Tesla is just one of many whose works will enter the public domain next year in countries with a ‘life plus 70 year” copyright term. Check out our top pick of the bunch, including Sergei Rachmaninoff and Beatrix Potter, here: http://bit.ly/19eSiYw
"Class of 2014" - The Public Domain Review’s top pick of people whose works will, on 1st January 2014, be entering the public domain in those countries with a ‘life plus 70 years’ copyright term (e.g. most European Union members, Brazil, Israel, Nigeria, Russia, Turkey, etc.) - including Beatrix Potter, Fats Waller, Sergei Rachmaninoff, and Nikola Tesla. See more here: http://bit.ly/19eSiYw
Wondering what will enter the public domain in the U.S. next year? … Nothing.
Ladies Toboggan Race (circa 1900), from the Tyrrell Photographic Collection, Powerhouse Museum. A particularly mean looking competitor to the right.
(Source: Flickr / powerhouse_museum)
A very messy Beethoven manuscript.
(From our latest Curator’s Choice by Sandra Tuppen of the British LIbrary on their digitised music manuscripts. See more here: http://bit.ly/1au9TYv )
A leopard, most likely photographed in a zoo and then “photoshopped” into a jungle setting. Circa 1880s, from The Getty’s Open Content Program.
Image depicting two monsters each ridden by a monkey, one of whom appears to be caught in mid fart - one of the stranger works by 16/17th century Dutch artist Arent van Bolten.
You can now buy this as a print in our online shop! Visit: http://bit.ly/InqmqA

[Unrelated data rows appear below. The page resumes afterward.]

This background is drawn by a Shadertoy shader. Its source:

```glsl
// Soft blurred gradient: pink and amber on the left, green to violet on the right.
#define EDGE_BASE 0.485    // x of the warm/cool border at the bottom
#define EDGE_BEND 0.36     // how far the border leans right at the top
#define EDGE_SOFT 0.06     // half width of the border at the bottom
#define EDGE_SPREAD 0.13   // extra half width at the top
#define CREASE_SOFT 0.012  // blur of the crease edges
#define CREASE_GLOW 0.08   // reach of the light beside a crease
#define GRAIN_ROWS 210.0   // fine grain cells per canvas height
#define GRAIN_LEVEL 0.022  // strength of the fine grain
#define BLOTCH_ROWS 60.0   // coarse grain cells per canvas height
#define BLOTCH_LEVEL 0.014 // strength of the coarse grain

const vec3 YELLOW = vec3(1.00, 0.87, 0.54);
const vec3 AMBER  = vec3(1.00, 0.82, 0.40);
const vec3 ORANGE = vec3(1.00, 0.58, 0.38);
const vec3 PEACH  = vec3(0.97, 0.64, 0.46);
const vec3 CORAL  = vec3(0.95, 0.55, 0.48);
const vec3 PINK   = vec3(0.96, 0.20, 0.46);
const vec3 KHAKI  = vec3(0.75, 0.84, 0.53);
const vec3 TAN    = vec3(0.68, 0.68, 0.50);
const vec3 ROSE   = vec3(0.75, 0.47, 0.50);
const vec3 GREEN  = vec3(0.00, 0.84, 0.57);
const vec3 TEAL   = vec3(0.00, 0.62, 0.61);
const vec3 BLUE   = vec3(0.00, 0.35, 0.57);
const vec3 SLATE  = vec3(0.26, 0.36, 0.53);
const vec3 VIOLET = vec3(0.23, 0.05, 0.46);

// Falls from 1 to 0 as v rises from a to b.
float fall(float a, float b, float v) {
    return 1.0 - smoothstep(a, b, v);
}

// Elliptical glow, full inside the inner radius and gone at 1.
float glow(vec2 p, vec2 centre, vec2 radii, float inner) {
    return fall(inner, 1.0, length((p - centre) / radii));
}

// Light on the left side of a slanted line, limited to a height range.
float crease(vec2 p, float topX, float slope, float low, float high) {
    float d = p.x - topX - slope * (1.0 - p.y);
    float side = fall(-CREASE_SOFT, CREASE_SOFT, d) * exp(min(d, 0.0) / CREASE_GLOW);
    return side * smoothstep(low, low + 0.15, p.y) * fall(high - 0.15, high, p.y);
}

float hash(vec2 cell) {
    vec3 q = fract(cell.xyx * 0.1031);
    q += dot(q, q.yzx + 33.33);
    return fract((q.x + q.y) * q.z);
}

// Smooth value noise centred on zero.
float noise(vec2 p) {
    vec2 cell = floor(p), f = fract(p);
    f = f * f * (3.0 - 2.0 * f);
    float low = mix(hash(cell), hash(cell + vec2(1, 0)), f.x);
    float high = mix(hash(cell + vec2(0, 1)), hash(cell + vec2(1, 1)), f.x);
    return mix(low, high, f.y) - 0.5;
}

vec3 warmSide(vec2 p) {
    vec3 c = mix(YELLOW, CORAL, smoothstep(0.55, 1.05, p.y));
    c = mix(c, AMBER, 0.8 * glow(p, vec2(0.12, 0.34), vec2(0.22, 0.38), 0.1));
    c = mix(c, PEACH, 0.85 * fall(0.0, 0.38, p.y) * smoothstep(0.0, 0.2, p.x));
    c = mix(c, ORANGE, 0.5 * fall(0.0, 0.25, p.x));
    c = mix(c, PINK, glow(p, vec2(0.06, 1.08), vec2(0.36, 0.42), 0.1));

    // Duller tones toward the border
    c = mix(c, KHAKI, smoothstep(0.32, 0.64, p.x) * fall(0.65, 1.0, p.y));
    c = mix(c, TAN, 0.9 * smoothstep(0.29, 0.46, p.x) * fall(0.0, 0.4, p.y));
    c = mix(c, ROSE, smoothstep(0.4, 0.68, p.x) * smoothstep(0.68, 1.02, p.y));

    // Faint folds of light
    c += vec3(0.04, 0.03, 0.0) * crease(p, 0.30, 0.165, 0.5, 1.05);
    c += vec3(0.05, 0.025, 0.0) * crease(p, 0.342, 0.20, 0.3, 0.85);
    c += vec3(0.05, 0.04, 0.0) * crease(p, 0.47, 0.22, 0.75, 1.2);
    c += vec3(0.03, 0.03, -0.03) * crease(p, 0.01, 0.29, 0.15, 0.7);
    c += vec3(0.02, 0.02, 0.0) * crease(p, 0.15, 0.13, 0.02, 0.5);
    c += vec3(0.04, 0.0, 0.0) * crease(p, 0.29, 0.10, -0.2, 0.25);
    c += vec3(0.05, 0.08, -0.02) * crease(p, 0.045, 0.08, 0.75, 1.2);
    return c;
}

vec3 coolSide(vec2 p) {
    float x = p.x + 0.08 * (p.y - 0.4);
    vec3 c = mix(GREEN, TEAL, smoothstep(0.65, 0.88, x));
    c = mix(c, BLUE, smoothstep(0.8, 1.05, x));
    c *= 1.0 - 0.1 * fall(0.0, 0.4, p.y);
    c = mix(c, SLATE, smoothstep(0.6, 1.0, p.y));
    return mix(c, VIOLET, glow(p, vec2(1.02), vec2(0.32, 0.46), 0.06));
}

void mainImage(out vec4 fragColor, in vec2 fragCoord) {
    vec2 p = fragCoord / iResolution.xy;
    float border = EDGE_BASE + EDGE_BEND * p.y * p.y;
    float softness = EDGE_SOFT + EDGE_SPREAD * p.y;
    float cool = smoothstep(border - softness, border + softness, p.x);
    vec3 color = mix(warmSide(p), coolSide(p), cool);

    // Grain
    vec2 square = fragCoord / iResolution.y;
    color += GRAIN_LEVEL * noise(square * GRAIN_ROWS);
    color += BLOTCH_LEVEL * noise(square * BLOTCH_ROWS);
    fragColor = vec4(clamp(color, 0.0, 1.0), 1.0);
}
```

3 of the many fantastical creatures to be found in the 1665 edition of Fortunio Liceti’s De Monstris. See more of the remarkable illustrations from the book HERE.
Czech scientist Jan Evangelista Purknye's (1787-1869) drawings of the shapes made from pushing on his closed eye. He was a proponent of self-experimentation who tested over fifty dangerous drugs on himself, and took to his eye pushing research with abandon: “When I close my eyes, they begin to shine, just like the dots and lines,” he wrote. “It all ends with a dark rhombus with blunt corners, surrounded by a dull shine resembling a phosphorescent light. A total darkness follows.”
An Emily Dickinson poem likening hope to a house, scribbled down on an envelope in the shape of a house. See more of the wonderful collection of Dickinson manuscripts, and read Mike Kelly’s essay on the collection, HERE.